The six largest electric utilities in Colorado, which provide over 90% of Colorado’s electricity, all have goals and plans to reduce their greenhouse gas (GHG) emissions from electricity generation by at least 80% by 2030. Because of these plans, switching to efficient electric heating reduces a Colorado home’s carbon impacts significantly. With the heat pump displacing 80% of the home’s gas use for space heating as just described, the home’s GHG emissions from heating will be reduced by about 50% over the next 15 years (the average life of a heat pump).
For new homes, it makes sense to completely electrify the home, eliminating the need for gas service. A cold-climate heat pump will efficiently keep the home comfortable without a backup furnace. HPWHs are also very efficient, with annual energy costs slightly lower than those for gas water heaters (factoring in current gas and electricity prices). Induction stove cooktops and ranges also work great and help improve the indoor air quality and safety of the home compared to gas cooking.
SWEEP estimates that by eliminating the cost of the gas piping to the new home, the total initial cost of an all-electric new home with these efficient electric appliances will be about the same or slightly less than the cost of a gas-heated home with gas appliances. In addition, the annual heating costs (including hot water) for an all-electric home will be about 10% less than for the gas home, and the all-electric home’s carbon emissions will be about 60% less.

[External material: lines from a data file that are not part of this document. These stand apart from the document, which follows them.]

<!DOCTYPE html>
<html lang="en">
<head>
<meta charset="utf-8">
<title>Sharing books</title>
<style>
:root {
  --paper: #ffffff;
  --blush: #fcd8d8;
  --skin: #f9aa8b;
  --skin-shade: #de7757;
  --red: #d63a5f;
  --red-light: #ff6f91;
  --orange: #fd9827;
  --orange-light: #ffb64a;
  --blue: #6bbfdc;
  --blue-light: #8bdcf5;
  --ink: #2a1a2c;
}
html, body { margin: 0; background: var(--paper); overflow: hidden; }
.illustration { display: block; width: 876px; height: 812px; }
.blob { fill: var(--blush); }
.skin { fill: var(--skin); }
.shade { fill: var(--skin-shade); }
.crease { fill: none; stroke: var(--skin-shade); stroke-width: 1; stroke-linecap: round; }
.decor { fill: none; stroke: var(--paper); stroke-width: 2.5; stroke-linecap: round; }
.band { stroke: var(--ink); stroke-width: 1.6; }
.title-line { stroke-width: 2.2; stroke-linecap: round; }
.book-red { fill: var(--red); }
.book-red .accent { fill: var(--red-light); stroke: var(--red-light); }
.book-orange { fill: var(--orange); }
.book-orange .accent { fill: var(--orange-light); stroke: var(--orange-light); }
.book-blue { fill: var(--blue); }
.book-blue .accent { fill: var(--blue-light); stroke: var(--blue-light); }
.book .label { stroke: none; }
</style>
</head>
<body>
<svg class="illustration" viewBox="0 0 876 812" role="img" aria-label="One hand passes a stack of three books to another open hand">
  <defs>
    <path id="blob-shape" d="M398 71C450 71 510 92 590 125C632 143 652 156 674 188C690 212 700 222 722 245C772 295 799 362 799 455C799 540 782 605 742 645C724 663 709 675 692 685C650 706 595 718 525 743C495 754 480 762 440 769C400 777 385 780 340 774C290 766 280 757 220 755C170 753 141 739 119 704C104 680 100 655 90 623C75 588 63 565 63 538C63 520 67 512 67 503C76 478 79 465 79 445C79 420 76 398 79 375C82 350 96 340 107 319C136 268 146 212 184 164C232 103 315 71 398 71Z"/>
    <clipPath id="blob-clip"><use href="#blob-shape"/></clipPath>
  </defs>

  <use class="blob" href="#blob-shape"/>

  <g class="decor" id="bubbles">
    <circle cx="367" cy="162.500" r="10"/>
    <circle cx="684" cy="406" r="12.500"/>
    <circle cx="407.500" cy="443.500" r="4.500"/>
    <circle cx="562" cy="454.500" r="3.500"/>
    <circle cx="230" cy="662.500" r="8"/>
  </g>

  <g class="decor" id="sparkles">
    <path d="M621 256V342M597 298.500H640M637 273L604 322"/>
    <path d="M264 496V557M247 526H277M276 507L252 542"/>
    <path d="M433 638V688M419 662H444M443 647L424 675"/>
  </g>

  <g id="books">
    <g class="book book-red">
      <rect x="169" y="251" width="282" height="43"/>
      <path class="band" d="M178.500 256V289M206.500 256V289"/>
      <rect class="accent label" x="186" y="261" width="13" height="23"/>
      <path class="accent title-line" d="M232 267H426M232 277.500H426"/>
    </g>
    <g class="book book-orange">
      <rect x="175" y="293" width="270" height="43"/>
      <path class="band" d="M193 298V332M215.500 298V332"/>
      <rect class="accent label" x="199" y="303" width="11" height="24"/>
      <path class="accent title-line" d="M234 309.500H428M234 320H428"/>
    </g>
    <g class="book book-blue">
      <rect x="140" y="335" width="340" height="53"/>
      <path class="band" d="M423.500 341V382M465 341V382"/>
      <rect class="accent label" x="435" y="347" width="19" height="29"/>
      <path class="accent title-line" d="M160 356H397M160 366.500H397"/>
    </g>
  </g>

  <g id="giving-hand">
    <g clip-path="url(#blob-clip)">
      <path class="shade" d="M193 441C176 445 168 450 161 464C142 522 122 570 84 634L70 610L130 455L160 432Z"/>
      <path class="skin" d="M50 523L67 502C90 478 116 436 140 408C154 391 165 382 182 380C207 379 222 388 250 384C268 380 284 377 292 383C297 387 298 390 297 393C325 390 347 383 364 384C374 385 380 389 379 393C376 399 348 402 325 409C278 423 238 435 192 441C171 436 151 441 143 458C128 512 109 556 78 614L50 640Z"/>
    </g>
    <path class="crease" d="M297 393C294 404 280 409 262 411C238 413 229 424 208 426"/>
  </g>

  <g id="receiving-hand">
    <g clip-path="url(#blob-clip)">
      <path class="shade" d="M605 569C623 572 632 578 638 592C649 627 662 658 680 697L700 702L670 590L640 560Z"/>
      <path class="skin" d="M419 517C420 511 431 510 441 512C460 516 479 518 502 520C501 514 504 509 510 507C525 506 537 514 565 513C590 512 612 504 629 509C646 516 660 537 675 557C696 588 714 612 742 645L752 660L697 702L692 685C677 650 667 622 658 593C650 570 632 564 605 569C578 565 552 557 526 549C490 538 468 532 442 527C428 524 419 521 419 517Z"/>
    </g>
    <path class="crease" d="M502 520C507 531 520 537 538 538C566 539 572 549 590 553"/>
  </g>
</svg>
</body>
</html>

Efficient electric heat pumps and HPWHs have the potential to significantly reduce carbon and other pollutant emissions from Colorado homes, with a reasonable initial cost and without adversely affecting annual heating bills. Through our policy advocacy efforts and collaborative work with the Beneficial Electrification League of Colorado — a coalition of utility, government and nonprofit stakeholders supporting beneficial electrification — SWEEP’s goal is to steadily increase the efficient electrification of homes and commercial buildings, and to help Colorado achieve its climate goals.